So, I go home and start researching what to do. I was determined to do ALL I could to stop taking insulin and medications. I’d seen too many relatives go down this road…and quite frankly…I did not like the destination nor the ride to get there.
A couple days later after discharge, a home health nurse came by — I also quizzed her about my diet — SHE HANDED ME ANOTHER ADA Food Pyramid and told me to “eat the food groups”.
A couple of days later my doctor told me to check out the Low Glycemic Index to see if that would help…it did and it started me on a journey that lead me to Mark Sisson’s website where I explored all things Primal.
Today, with the benefit of a great workout program and a Primal diet, I am 75 pounds lighter and I take -0- insulin and -0- medications. My latest blood work showed NO EVIDENCE OF DIABETES NOR OBESITY! (I am still diabetic, you just wouldn’t know it from my blood work).

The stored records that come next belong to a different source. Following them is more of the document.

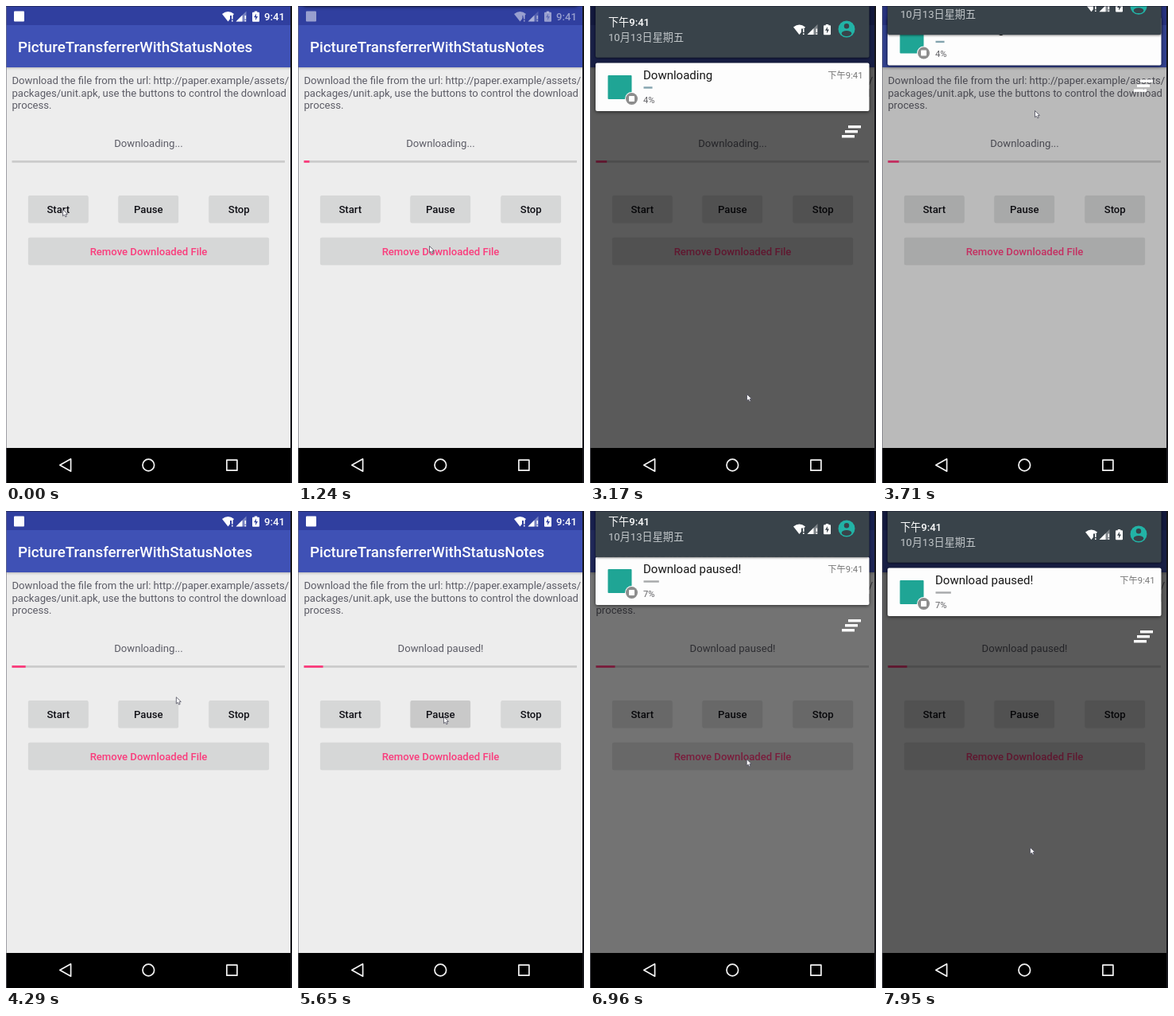
Animation, 360 px wide and 599 px high, one loop 8000 ms. Source, as an HTML page with a canvas:

```html
<!DOCTYPE html>
<html lang="zh-CN">
<head>
<meta charset="utf-8">
<style>
  html, body { margin: 0; width: 100%; height: 100%; overflow: hidden; background: #000; }
  canvas { display: block; width: 360px; height: 599px; }
</style>
</head>
<body>
<canvas id="stage" width="360" height="599"></canvas>
<script>
const ctx = document.getElementById('stage').getContext('2d');
const LOOP = 8000;
const FAMILY = 'Roboto, "Noto Sans CJK SC", "Noto Sans CJK", sans-serif';
const SLATE = '#39434a', PINK = '#fa3c7c', TEAL = '#1fa595', BODY_TEXT = '#5c5c66';
const CARD_BOTTOM = 132;

const spots = {
  start: [71, 255], between: [118, 198], topEdge: [165, 4], remove: [165, 301],
  pauseTop: [170, 265], shadeBottom: [197, 487], card: [192, 131], stop: [214, 234],
  pause: [183, 258], middle: [202, 348], abovePause: [184, 223], lower: [186, 422]
};
const glides = [
  { spot: 'between', from: 319, to: 320 },
  { spot: 'topEdge', from: 540, to: 600 },
  { spot: 'remove', from: 810, to: 1240 },
  { spot: 'pauseTop', from: 1660, to: 1850 },
  { spot: 'shadeBottom', from: 2330, to: 3020 },
  { spot: 'card', from: 3540, to: 3710 },
  { spot: 'stop', from: 3740, to: 4320 },
  { spot: 'pause', from: 4370, to: 4810 },
  { spot: 'topEdge', from: 5740, to: 6140 },
  { spot: 'middle', from: 6530, to: 6700 },
  { spot: 'abovePause', from: 6760, to: 7320 },
  { spot: 'lower', from: 7350, to: 7950 }
];

const clamp01 = v => Math.max(0, Math.min(1, v));

function ease(t, from, to) {
  const u = clamp01((t - from) / (to - from));
  return u * u * (3 - 2 * u);
}

function pointerAt(t) {
  return glides.reduce((pos, { spot, from, to }) => {
    const u = ease(t, from, to);
    return pos.map((v, i) => v + (spots[spot][i] - v) * u);
  }, spots.start);
}

function stateAt(t) {
  const open = ease(t, 1240, 1610) - ease(t, 3540, 3914) + ease(t, 6530, 7070);
  const touched = ease(t, 810, 900) - ease(t, 4000, 4320) + ease(t, 6530, 6620);
  return {
    open,
    shade: -CARD_BOTTOM * (1 - open),
    iconAlpha: 1 - touched / 2,
    percent: Math.max(0, Math.min(7, Math.floor(1 + (t - 320) / 850))),
    paused: t >= 5480,
    pressed: t >= 5400 && t < 5740
  };
}

function rect(x, y, w, h, color, r = 0) {
  ctx.fillStyle = color;
  ctx.beginPath();
  ctx.roundRect(x, y, w, h, r);
  ctx.fill();
}

function disc(x, y, r, color) {
  ctx.fillStyle = color;
  ctx.beginPath();
  ctx.arc(x, y, r, 0, Math.PI * 2);
  ctx.fill();
}

function poly(points, color) {
  ctx.fillStyle = color;
  ctx.beginPath();
  points.forEach(([x, y]) => ctx.lineTo(x, y));
  ctx.closePath();
  ctx.fill();
}

function text(str, x, y, size, color, { weight = 400, align = 'left' } = {}) {
  ctx.font = `${weight} ${size}px ${FAMILY}`;
  ctx.textAlign = align;
  ctx.fillStyle = color;
  ctx.fillText(str, x, y);
}

function withShadow(color, blur, dy, draw) {
  ctx.save();
  ctx.shadowColor = color;
  ctx.shadowBlur = blur;
  ctx.shadowOffsetY = dy;
  draw();
  ctx.restore();
}

function exclamation(x, y) {
  rect(x, y - 1, 1.6, 4.5, '#fff');
  rect(x, y + 4.8, 1.6, 1.6, '#fff');
}

function radioIcons(x, y, batteryGap, bg) {
  ctx.fillStyle = '#fff';
  ctx.beginPath();
  ctx.moveTo(x + 7.5, y + 6.5);
  ctx.lineTo(x, y - 3);
  ctx.quadraticCurveTo(x + 7.5, y - 9, x + 15, y - 3);
  ctx.closePath();
  ctx.fill();
  rect(x + 10, y - 1, 5, 8, bg);
  exclamation(x + 12, y);

  const signal = x + 17.5;
  poly([[signal, y + 6.5], [signal + 13, y + 6.5], [signal + 13, y - 6.5]], 'rgba(255,255,255,.35)');
  poly([[signal, y + 6.5], [signal + 8, y + 6.5], [signal + 8, y - 1.5]], '#fff');
  exclamation(signal + 11, y);

  const battery = x + batteryGap;
  rect(battery + 2.8, y - 6.5, 3.4, 2, '#fff');
  rect(battery, y - 5.3, 9, 12, '#fff', 1);
  poly([[battery + 5, y - 3.5], [battery + 2, y + 1.2], [battery + 4.2, y + 1.2],
        [battery + 4, y + 5], [battery + 7, y], [battery + 4.8, y]], bg);
}

function button(label, x, y, w, { fill = '#d6d7d7', color = '#101016' } = {}) {
  withShadow('rgba(0,0,0,.12)', 1, .5, () => rect(x, y, w, 34, fill, 2));
  text(label, x + w / 2, y + 22.3, 13.125, color, { weight: 500, align: 'center' });
}

function drawApp({ iconAlpha, paused, pressed, percent }) {
  rect(0, 0, 360, 555, '#ededed');
  withShadow('rgba(0,0,0,.25)', 3, 1, () => rect(0, 24, 360, 53, '#3f51b5'));
  rect(0, 0, 360, 24, '#303f9f');

  ctx.save();
  ctx.globalAlpha = iconAlpha;
  rect(10, 6.5, 13, 13, '#fff', 1);
  radioIcons(272, 13, 38, '#303f9f');
  text('9:41', 325, 17.6, 13.125, '#fff', { weight: 500 });
  ctx.restore();

  text('PictureTransferrerWithStatusNotes', 15, 58, 18.75, '#fff', { weight: 500 });
  const lines = [
    'Download the file from the url: http://paper.example/assets/',
    'packages/unit.apk, use the buttons to control the download',
    'process.'
  ];
  lines.forEach((line, i) => text(line, 7.5, 98.4 + i * 15.5, 13.125, BODY_TEXT));

  text(paused ? 'Download paused!' : 'Downloading...', 179.5, 176.6, 13.125, BODY_TEXT, { align: 'center' });
  rect(7.5, 194, 343.5, 2.8, '#cbcbcb');
  rect(7.5, 194, 3.435 * percent, 2.8, PINK);

  button('Start', 28, 238, 75.5);
  button('Pause', 141.5, 238, 75.5, { fill: pressed ? '#c9c9c9' : '#d6d7d7' });
  button('Stop', 255.5, 238, 75.5);
  button('Remove Downloaded File', 28, 290.8, 303, { color: PINK });
}

function drawCard({ open, shade, paused, percent }) {
  const solid = clamp01((open - .23) / .3);
  const grey = Math.round(185 + 68 * solid);
  ctx.save();
  ctx.translate(0, shade);
  ctx.globalAlpha = .85 + .15 * solid;
  withShadow('rgba(0,0,0,.6)', 4, 1, () => rect(7, 71.5, 344.5, 60.5, `rgb(${grey},${grey},${grey})`, 2));
  ctx.globalAlpha = 1;

  rect(22.5, 87, 30, 30, TEAL, 1);
  disc(52.5, 116.5, 8.5, `rgb(${grey},${grey},${grey})`);
  disc(52.5, 116.5, 7.5, '#8d8d8d');
  rect(49, 113, 7, 7, '#fff', .8);
  text(paused ? 'Download paused!' : 'Downloading', 67, 92, 15, '#161616');
  text('下午9:41', 343.5, 91.3, 11.25, '#757575', { align: 'right' });
  rect(67.5, 101.3, 2.76 * percent, 2.4, paused ? '#a6a8aa' : '#83a3ae');
  text(percent + '%', 67, 121.8, 11.25, '#626266');

  for (let i = 0; i < 3; i++) {
    rect(325 - 4 * i, 150 + 6 * i, 16, 3.4, `rgba(255,255,255,${solid})`);
  }
  ctx.restore();
}

function drawHeader({ shade }) {
  ctx.save();
  ctx.translate(0, shade / 2);
  withShadow('rgba(0,0,0,.7)', 3, .5, () => rect(7, -70, 344.5, 134.8, SLATE, 2));
  text('下午9:41', 23, 25, 13.125, '#fff', { weight: 500 });
  text('10月13日星期五', 23, 43.8, 13.125, '#c3c8cb');
  radioIcons(256, 29.5, 38, SLATE);
  disc(323, 29, 10.5, '#22b3a6');
  disc(323, 25.3, 3.2, SLATE);
  ctx.beginPath();
  ctx.ellipse(323, 34.5, 6.3, 3.4, 0, 0, Math.PI * 2);
  ctx.fill();
  ctx.restore();
}

function drawNavigation() {
  rect(0, 555, 360, 44, '#000');
  ctx.strokeStyle = '#f4f4f4';
  ctx.lineWidth = 1.7;
  ctx.lineJoin = 'round';
  ctx.beginPath();
  ctx.moveTo(67.8, 576.5);
  ctx.lineTo(81.6, 568.8);
  ctx.lineTo(81.6, 584.2);
  ctx.closePath();
  ctx.stroke();
  ctx.beginPath();
  ctx.arc(179.3, 576.5, 7.3, 0, Math.PI * 2);
  ctx.stroke();
  ctx.strokeRect(277.9, 570.2, 13, 13);
}

function drawPointer([x, y]) {
  const shape = [[0, 0], [0, 8.2], [2, 6.6], [3.4, 9.4], [4.8, 8.7], [3.6, 6], [6, 5.8]];
  poly(shape.map(([px, py]) => [x + px + .5, y + py + .5]), '#fff');
  ctx.strokeStyle = '#4a4a58';
  ctx.lineWidth = .8;
  ctx.stroke();
}

function drawFrameEdges() {
  rect(0, 0, 1, 599, 'rgba(110,110,120,.6)');
  rect(358, 0, 2, 599, '#15151a');
  rect(0, 0, 360, 1, 'rgba(20,20,40,.45)');
}

function render(t) {
  const state = stateAt(t);
  drawApp(state);
  if (state.open > 0) {
    const dim = .62 * clamp01((state.open - .235) / .765) ** 1.25;
    rect(0, 0, 360, 555, `rgba(0,0,0,${dim})`);
    drawCard(state);
    drawHeader(state);
  }
  drawNavigation();
  drawFrameEdges();
  drawPointer(pointerAt(t));
}

const start = performance.now();
function tick() {
  render((performance.now() - start) % LOOP);
  requestAnimationFrame(tick);
}
tick();
</script>
</body>
</html>
```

I have been insulin and medication free for about 6 months. Because I know how utterly confusing and hopeless life can be when diagnosed with diabetes, I have attempted to reach out to “spread the word” about Paleo / Primal eating and living. I often “befriend” people in social media groups and strike up a conversation.
Multiple times — I’d say at least 4-5 times — I have began a conversation with a “Certified Diabetes Educator”. EVERY SINGLE TIME — NO EXCEPTIONS — they do not HAVE A CLUE when it comes to Paleo / Primal eating. Honestly…I find this disgusting. Especially when I have to hear (or read) how they are required to go to X number of hours of recertification classes and how they are trained on the latest…blah, blah, blah. ALL of this is bad enough, but here’s the kicker…
THEY ATTEMPT TO CONVINCE ME TO STOP!!! …And go back to eating grains, beans, rice, pasta etc. THE AUDACITY!!! EVEN AFTER they know that I have lost weight and kicked diabetes in the ass (for now) they try to get me back on the train…the train to hell.
WHY? Why would they do this?????
Certified Diabetes Educator: “Because you are missing nutrients and fiber.”
Fiber? …I laugh… “so you are telling me to go back to insulin and meds …for fiber?“
CDE: “you need a balanced diet from a variety of sources and all of the nutrients”
….”Ok… tell me what nutrients I am missing from eating meats, broccoli, cauliflower, greens, celery, tomato, green peppers, mushrooms and nuts….. plus I take a multivitamin… Tell me exactly what nutrients I’m missing that is worth going back on insulin and medications.”
I have never received an explanation or answer to that question…. NONE!
Richard, I understand that not every Type 2 is going to be able to stick to a Very Low Carb diet… I get that. BUT the ADA should PUSH Very Low Carb diet as the PRIMARY solution and IF THE PATIENT CAN NOT Stick to it…then promote the carb laden diet that keeps people “carbing up and shooting up”.
So there you have it. Is it really necessary for me to add anything? Didn’t think so.